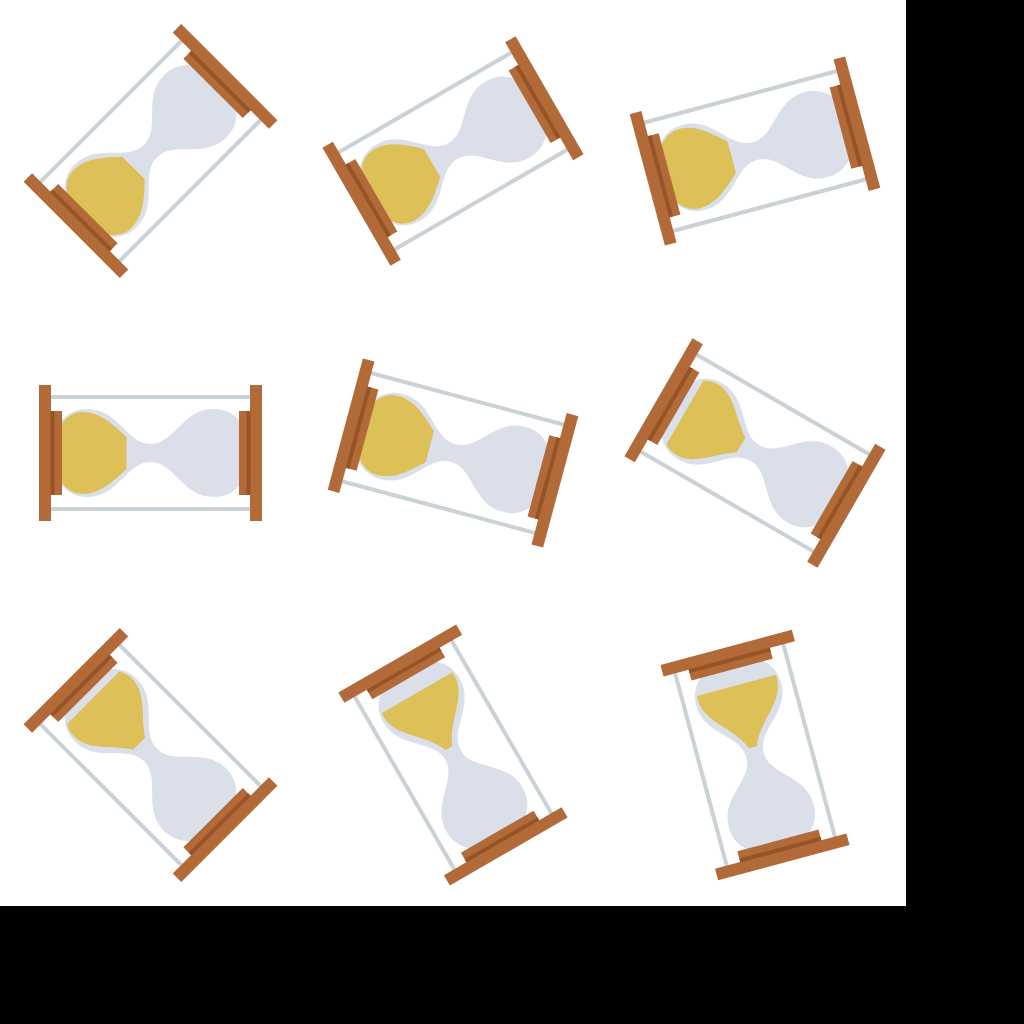
<!DOCTYPE html>
<html lang="en">
<head>
<meta charset="utf-8">
<title>Turning hourglass frames</title>
<style>
:root {
  --backdrop: #000;
  --sheet: #fff;
  --wood: #b26a38;
  --wood-shade: #965327;
  --rod: #cad2d7;
  --glass: #dbdfea;
  --sand: #dec058;
}
html, body { margin: 0; width: 1024px; height: 1024px; overflow: hidden; background: var(--backdrop); }
svg { display: block; }
.sheet { fill: var(--sheet); }
.wood { fill: var(--wood); }
.wood-shade { fill: var(--wood-shade); }
.rod { stroke: var(--rod); stroke-width: 4; }
.glass { fill: var(--glass); }
.sand { fill: var(--sand); }
</style>
</head>
<body>
<svg width="1024" height="1024" viewBox="0 0 1024 1024" role="img" aria-label="Nine frames of an hourglass turning over">
  <defs>
    <g id="end-plate">
      <rect class="wood" x="-111.5" y="-68" width="12" height="136"/>
      <rect class="wood" x="-100" y="-42" width="11.5" height="84"/>
      <rect class="wood-shade" x="-100" y="-42" width="4" height="84"/>
    </g>
    <g id="hourglass">
      <line class="rod" x1="-101" y1="-56" x2="101" y2="-56"/>
      <line class="rod" x1="-101" y1="56" x2="101" y2="56"/>
      <path class="glass" d="M-90-31Q-80-44-63-44C-32-44-24-9 0-9C24-9 32-44 63-44Q80-44 90-31V31Q80 44 63 44C32 44 24 9 0 9C-24 9-32 44-63 44Q-80 44-90 31Z"/>
    </g>
    <g id="plates">
      <use href="#end-plate"/>
      <use href="#end-plate" transform="scale(-1 1)"/>
    </g>
    <g id="hourglass-resting">
      <use href="#hourglass"/>
      <path class="sand" d="M-90-28Q-81-41-68-41C-50-41-37-28-24-16V16C-37 28-50 41-68 41Q-81 41-90 28Z"/>
      <use href="#plates"/>
    </g>
    <g id="hourglass-sliding">
      <use href="#hourglass"/>
      <path class="sand" d="M-81-37Q-74-41-67-41C-47-41-36-22-16-8.5V8.5C-36 22-47 41-67 41Q-74 41-81 37Z"/>
      <use href="#plates"/>
    </g>
    <g id="hourglass-settled">
      <use href="#hourglass"/>
      <path class="sand" d="M-72-41C-44-43-34-14-8-4V4C-34 14-44 43-72 41Z"/>
      <use href="#plates"/>
    </g>
  </defs>

  <rect class="sheet" width="906" height="906"/>

  <g id="top-row">
    <use href="#hourglass-resting" transform="translate(150.5 151) rotate(-45)"/>
    <use href="#hourglass-resting" transform="translate(453 151) rotate(-30)"/>
    <use href="#hourglass-resting" transform="translate(755 151) rotate(-15)"/>
  </g>
  <g id="middle-row">
    <use href="#hourglass-resting" transform="translate(150.5 453)"/>
    <use href="#hourglass-resting" transform="translate(453 453) rotate(15)"/>
    <use href="#hourglass-sliding" transform="translate(755 453) rotate(30)"/>
  </g>
  <g id="bottom-row">
    <use href="#hourglass-sliding" transform="translate(150.5 755) rotate(45)"/>
    <use href="#hourglass-settled" transform="translate(453 755) rotate(60)"/>
    <use href="#hourglass-settled" transform="translate(755 755) rotate(75)"/>
  </g>
</svg>
</body>
</html>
• • • •
→ About this exercise
Return the listing above word for word, with the pictures removed.

→ Answer below
<!DOCTYPE html>
<html lang="en">
<head>
<meta charset="utf-8">
<title>Turning hourglass frames</title>
<style>
:root {
  --backdrop: #000;
  --sheet: #fff;
  --wood: #b26a38;
  --wood-shade: #965327;
  --rod: #cad2d7;
  --glass: #dbdfea;
  --sand: #dec058;
}
html, body { margin: 0; width: 1024px; height: 1024px; overflow: hidden; background: var(--backdrop); }
svg { display: block; }
.sheet { fill: var(--sheet); }
.wood { fill: var(--wood); }
.wood-shade { fill: var(--wood-shade); }
.rod { stroke: var(--rod); stroke-width: 4; }
.glass { fill: var(--glass); }
.sand { fill: var(--sand); }
</style>
</head>
<body>
<svg width="1024" height="1024" viewBox="0 0 1024 1024" role="img" aria-label="Nine frames of an hourglass turning over">
  <defs>
    <g id="end-plate">
      <rect class="wood" x="-111.5" y="-68" width="12" height="136"/>
      <rect class="wood" x="-100" y="-42" width="11.5" height="84"/>
      <rect class="wood-shade" x="-100" y="-42" width="4" height="84"/>
    </g>
    <g id="hourglass">
      <line class="rod" x1="-101" y1="-56" x2="101" y2="-56"/>
      <line class="rod" x1="-101" y1="56" x2="101" y2="56"/>
      <path class="glass" d="M-90-31Q-80-44-63-44C-32-44-24-9 0-9C24-9 32-44 63-44Q80-44 90-31V31Q80 44 63 44C32 44 24 9 0 9C-24 9-32 44-63 44Q-80 44-90 31Z"/>
    </g>
    <g id="plates">
      <use href="#end-plate"/>
      <use href="#end-plate" transform="scale(-1 1)"/>
    </g>
    <g id="hourglass-resting">
      <use href="#hourglass"/>
      <path class="sand" d="M-90-28Q-81-41-68-41C-50-41-37-28-24-16V16C-37 28-50 41-68 41Q-81 41-90 28Z"/>
      <use href="#plates"/>
    </g>
    <g id="hourglass-sliding">
      <use href="#hourglass"/>
      <path class="sand" d="M-81-37Q-74-41-67-41C-47-41-36-22-16-8.5V8.5C-36 22-47 41-67 41Q-74 41-81 37Z"/>
      <use href="#plates"/>
    </g>
    <g id="hourglass-settled">
      <use href="#hourglass"/>
      <path class="sand" d="M-72-41C-44-43-34-14-8-4V4C-34 14-44 43-72 41Z"/>
      <use href="#plates"/>
    </g>
  </defs>

  <rect class="sheet" width="906" height="906"/>

  <g id="top-row">
    <use href="#hourglass-resting" transform="translate(150.5 151) rotate(-45)"/>
    <use href="#hourglass-resting" transform="translate(453 151) rotate(-30)"/>
    <use href="#hourglass-resting" transform="translate(755 151) rotate(-15)"/>
  </g>
  <g id="middle-row">
    <use href="#hourglass-resting" transform="translate(150.5 453)"/>
    <use href="#hourglass-resting" transform="translate(453 453) rotate(15)"/>
    <use href="#hourglass-sliding" transform="translate(755 453) rotate(30)"/>
  </g>
  <g id="bottom-row">
    <use href="#hourglass-sliding" transform="translate(150.5 755) rotate(45)"/>
    <use href="#hourglass-settled" transform="translate(453 755) rotate(60)"/>
    <use href="#hourglass-settled" transform="translate(755 755) rotate(75)"/>
  </g>
</svg>
</body>
</html>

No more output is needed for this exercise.